I believe things come to you in time. The universe will come to you and show you certain things but it definitely takes time. I didn’t set out to become an ambassador; I didn’t set out to reach the MS society, I didn’t set out to be on social media with it. Additionally, I didn’t know that who I was as a black millennial woman was an audience that was underserved. And I didn’t realize that people feel the same way as me. Honestly, it took me about two years to meet another person with M. and talk about it. That was life changing for me. It’s so ironic that so many have it but you don’t know. Things were being revealed to me. As a started going to MS walks, which they have in most major cities, I saw a sea of white people and I was like where are the black people that I know that have this? I would only see a sprinkle of us in there. I thought it was either one of two things, either the MS society has a problem connecting with people of color or people of color do not reach out and raise their hand and seek help for illnesses like this from society. Now that I work with the MS society, I know that it’s both. Through becoming an ambassador, I noticed more people were comfortable in reaching out to me directly about their journey discovering or dealing with the fact that they have MS. After this realization, I wanted to begin to create something that would become a solution to the problem.
Your slogans are, “Redefine what sick looks like” and “I may be sick but I’m still dope.” What an empowering statement. What do you hope to accomplish through your 10-part social media driven awareness tour?

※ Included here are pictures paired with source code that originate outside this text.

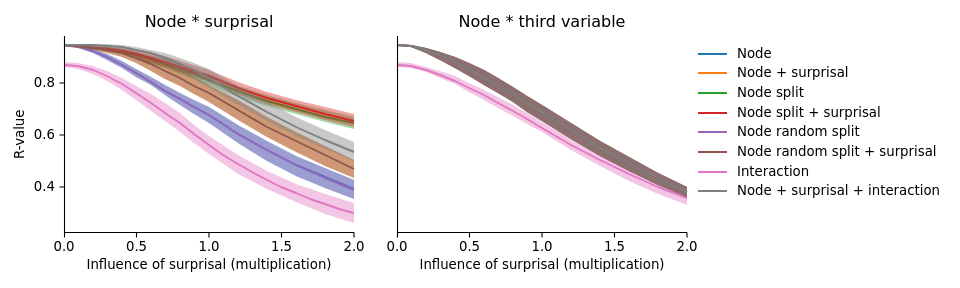
<!DOCTYPE html>
<html lang="en">
<head>
<meta charset="utf-8">
<title>R-value by influence of surprisal</title>
<style>
:root {
  --node: #1f77b4;
  --node-surprisal: #ff7f0e;
  --split: #2ca02c;
  --split-surprisal: #d62728;
  --random: #9467bd;
  --random-surprisal: #8c564b;
  --interaction: #e377c2;
  --full: #7f7f7f;
  --ink: #000;
  --paper: #fff;
}
* { box-sizing: border-box; margin: 0; padding: 0; }
html, body { width: 960px; height: 288px; overflow: hidden; background: var(--paper); }
body { font: 13.3px/16px "DejaVu Sans", sans-serif; color: var(--ink); }
.figure { display: grid; grid-template-columns: 64px 290px 43px 290px 11px 1fr; width: 960px; height: 288px; }
.y-axis { grid-column: 1; display: grid; grid-template-columns: 28px 27px; padding-top: 36px; height: 232px; }
.y-title { writing-mode: vertical-rl; transform: rotate(180deg); text-align: center; width: 16px; margin-left: 12px; }
.y-ticks { display: flex; flex-direction: column; gap: 36px; padding-top: 39px; text-align: right; }
.panel { display: grid; grid-template-rows: 36px 196px 21px 1fr; }
.panel-a { grid-column: 2; }
.panel-b { grid-column: 4; }
.panel h2 { font-size: 16px; font-weight: 400; line-height: 20px; padding-top: 12px; text-align: center; white-space: nowrap; }
.plot { display: block; width: 290px; height: 196px; overflow: visible; }
.x-ticks { display: flex; justify-content: space-between; padding-top: 7px; }
.x-ticks span { display: flex; justify-content: center; width: 0; }
.x-title { text-align: center; padding-top: 4px; white-space: nowrap; }
.legend { grid-column: 6; list-style: none; display: grid; grid-template-rows: repeat(8, 1fr); height: 157px; margin-top: 44px; }
.legend li { display: flex; align-items: center; gap: 10px; white-space: nowrap; }
.legend li::before { content: ""; width: 29px; height: 2px; background: var(--series); }
.node { --series: var(--node); }
.node-surprisal { --series: var(--node-surprisal); }
.split { --series: var(--split); }
.split-surprisal { --series: var(--split-surprisal); }
.random { --series: var(--random); }
.random-surprisal { --series: var(--random-surprisal); }
.interaction { --series: var(--interaction); }
.full { --series: var(--full); }
.band { fill: var(--series); fill-opacity: .42; }
.line { fill: none; stroke: var(--series); stroke-width: 1.9; stroke-linejoin: round; }
.axis { fill: none; stroke: var(--ink); stroke-width: 1.1; }
</style>
</head>
<body>
<main class="figure">
  <div class="y-axis">
    <div class="y-title">R-value</div>
    <div class="y-ticks"><span>0.8</span><span>0.6</span><span>0.4</span></div>
  </div>

  <section class="panel panel-a">
    <h2>Node * surprisal</h2>
    <svg class="plot" viewBox="0 0 290 196" role="img" aria-label="Line chart of R-value for Node times surprisal">
      <defs>
        <polygon id="random-band" points="0,8 14,9 29,13 43,18 58,25 72,33 87,41 101,49 116,57 130,64 145,71 174,89 203,105 232,120 261,132 290,144 290,163 261,152 232,140 203,125 174,107 145,87 130,78 116,69 101,59 87,49 72,41 58,32 43,24 29,17 14,12 0,10"/>
        <polygon id="random-surprisal-band" points="0,8 14,9 29,10 43,11 58,13 72,16 87,21 101,27 116,33 130,41 145,49 174,64 203,81 232,96 261,110 290,124 290,142 261,130 232,116 203,101 174,84 145,66 130,58 116,50 101,43 87,35 72,27 58,21 43,17 29,14 14,12 0,10"/>
        <g id="axes">
          <path class="axis" d="M.5 0V196.5H290M.5 196.5v5M72.5 196.5v5M145 196.5v5M217.5 196.5v5M290 196.5v5"/>
        </g>
      </defs>
      <g class="node">
        <use href="#random-band" class="band"/>
        <polyline class="line" points="0,9 14,10 29,15 43,21 58,29 72,37 87,46 101,55 116,63 130,71 145,79 174,98 203,114 232,129 261,141 290,153"/>
      </g>
      <g class="node-surprisal">
        <use href="#random-surprisal-band" class="band"/>
      </g>
      <g class="split">
        <polygon class="band" points="0,8 29,10 58,13 72,16 101,23 145,38 174,50 203,59 232,67 261,74 290,81 290,93 261,86 232,78 203,70 174,61 145,49 101,32 72,23 58,18 29,13 0,10"/>
        <polyline class="line" points="0,9 14,10 29,12 43,13 58,16 72,19 87,23 101,28 116,33 130,38 145,44 174,55 203,65 232,73 261,81 290,87"/>
      </g>
      <g class="split-surprisal">
        <polygon class="band" points="0,8 29,10 58,12 72,14 101,20 145,34 174,46 203,56 232,64 261,71 290,78 290,91 261,84 232,76 203,68 174,58 145,46 101,31 72,22 58,18 29,13 0,10"/>
        <polyline class="line" points="0,9 14,10 29,12 43,13 58,15 72,18 87,22 101,26 116,31 130,36 145,40 174,52 203,62 232,70 261,78 290,85"/>
      </g>
      <g class="random">
        <use href="#random-band" class="band"/>
        <polyline class="line" points="0,9 14,10 29,15 43,21 58,29 72,37 87,46 101,55 116,63 130,71 145,79 174,98 203,114 232,129 261,142 290,154"/>
      </g>
      <g class="random-surprisal">
        <use href="#random-surprisal-band" class="band"/>
        <polyline class="line" points="0,9 14,10 29,12 43,14 58,17 72,22 87,28 101,35 116,42 130,50 145,57 174,74 203,91 232,105 261,119 290,133"/>
      </g>
      <g class="interaction">
        <polygon class="band" points="0,26 14,27 29,30 43,35 58,42 72,50 87,58 101,67 116,77 130,89 145,100 174,119 203,135 232,148 261,158 290,167 290,187 261,178 232,166 203,153 174,138 145,118 130,107 116,96 101,85 87,75 72,64 58,54 43,45 29,38 14,33 0,31"/>
        <polyline class="line" points="0,29 14,30 29,34 43,40 58,48 72,57 87,67 101,77 116,87 130,98 145,109 159,119 174,128 188,136 203,144 217,151 232,157 246,163 261,168 275,173 290,177"/>
      </g>
      <g class="full">
        <polygon class="band" points="0,8 29,8 43,8 58,9 72,11 87,14 101,17 116,22 130,27 145,33 174,50 203,66 232,81 261,94 290,106 290,125 261,113 232,100 203,85 174,69 145,52 130,43 116,35 101,27 87,21 72,17 58,14 43,12 29,11 0,10"/>
        <polyline class="line" points="0,9 29,9 43,10 58,11 72,14 87,17 101,22 116,28 130,34 145,42 174,60 203,76 232,91 261,104 290,116"/>
      </g>
      <use href="#axes"/>
      <path class="axis" d="M.5 47h-5M.5 99h-5M.5 151h-5"/>
    </svg>
    <div class="x-ticks"><span>0.0</span><span>0.5</span><span>1.0</span><span>1.5</span><span>2.0</span></div>
    <div class="x-title">Influence of surprisal (multiplication)</div>
  </section>

  <section class="panel panel-b">
    <h2>Node * third variable</h2>
    <svg class="plot" viewBox="0 0 290 196" role="img" aria-label="Line chart of R-value for Node times third variable">
      <defs>
        <polygon id="shared-band" points="0,8 14,9 29,12 43,16 58,21 72,27 87,34 101,42 116,51 130,60 145,69 174,87 203,105 232,121 261,137 290,151 290,161 261,149 232,135 203,120 174,103 145,85 130,76 116,66 101,57 87,49 72,40 58,32 43,24 29,17 14,11 0,10"/>
        <polyline id="shared-line" points="0,9 14,10 29,14 43,19 58,26 72,33 87,42 101,50 116,58 130,67 145,76 174,94 203,112 232,127 261,142 290,156"/>
      </defs>
      <g class="interaction">
        <polygon class="band" points="0,26 14,27 29,31 43,35 58,40 72,47 87,54 101,61 116,69 130,77 145,86 174,103 203,119 232,133 261,146 290,157 290,169 261,158 232,145 203,130 174,114 145,96 130,88 116,80 101,72 87,64 72,56 58,48 43,42 29,36 14,32 0,31"/>
        <polyline class="line" points="0,29 14,30 29,34 43,39 58,45 72,52 87,59 101,67 116,75 130,83 145,92 174,109 203,124 232,138 261,151 290,162"/>
      </g>
      <use href="#shared-band" class="node band"/>
      <use href="#shared-band" class="node-surprisal band"/>
      <use href="#shared-band" class="split band"/>
      <use href="#shared-band" class="split-surprisal band"/>
      <use href="#shared-band" class="random band"/>
      <use href="#shared-band" class="random-surprisal band"/>
      <use href="#shared-line" class="random-surprisal line"/>
      <use href="#shared-band" class="full band"/>
      <use href="#shared-line" class="full line"/>
      <use href="#axes"/>
    </svg>
    <div class="x-ticks"><span>0.0</span><span>0.5</span><span>1.0</span><span>1.5</span><span>2.0</span></div>
    <div class="x-title">Influence of surprisal (multiplication)</div>
  </section>

  <ul class="legend">
    <li class="node">Node</li>
    <li class="node-surprisal">Node + surprisal</li>
    <li class="split">Node split</li>
    <li class="split-surprisal">Node split + surprisal</li>
    <li class="random">Node random split</li>
    <li class="random-surprisal">Node random split + surprisal</li>
    <li class="interaction">Interaction</li>
    <li class="full">Node + surprisal + interaction</li>
  </ul>
</main>
</body>
</html>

The reason why we chose 10 parts is because we wanted to have an active and eventful campaign. You’ll find that a lot of campaigns are 12 months or however long and there really isn’t much to it. It’s social media and digitally driven because I knew that I couldn’t just affect people in the LA market because I don’t know that many people here that suffer from MS. After becoming an ambassador that really opened up my market to have sisters in every city that battle with MS. The additional reason why we chose 10 parts is because it’s 10 tracks to the Nas inspired Illmatic album. Each part of the campaign reflects one of the tracks with a few unique alterations. Also, there are so many ways for people to become involved through and with this campaign, which I love. If you are a woman of color that battles from MS, you can certainly join in on this campaign through participation. There is no campaign if we don’t speak up and tell our story, it’s imperative that’s it’s not only me. For those who don’t suffer from MS, you can follow us on Instagram @weareillmatic where you are able to stay updated on the campaign and how to participate. There are many sponsorships available as we aim to make this an international campaign and raise funds to make a donation to the MS society for research.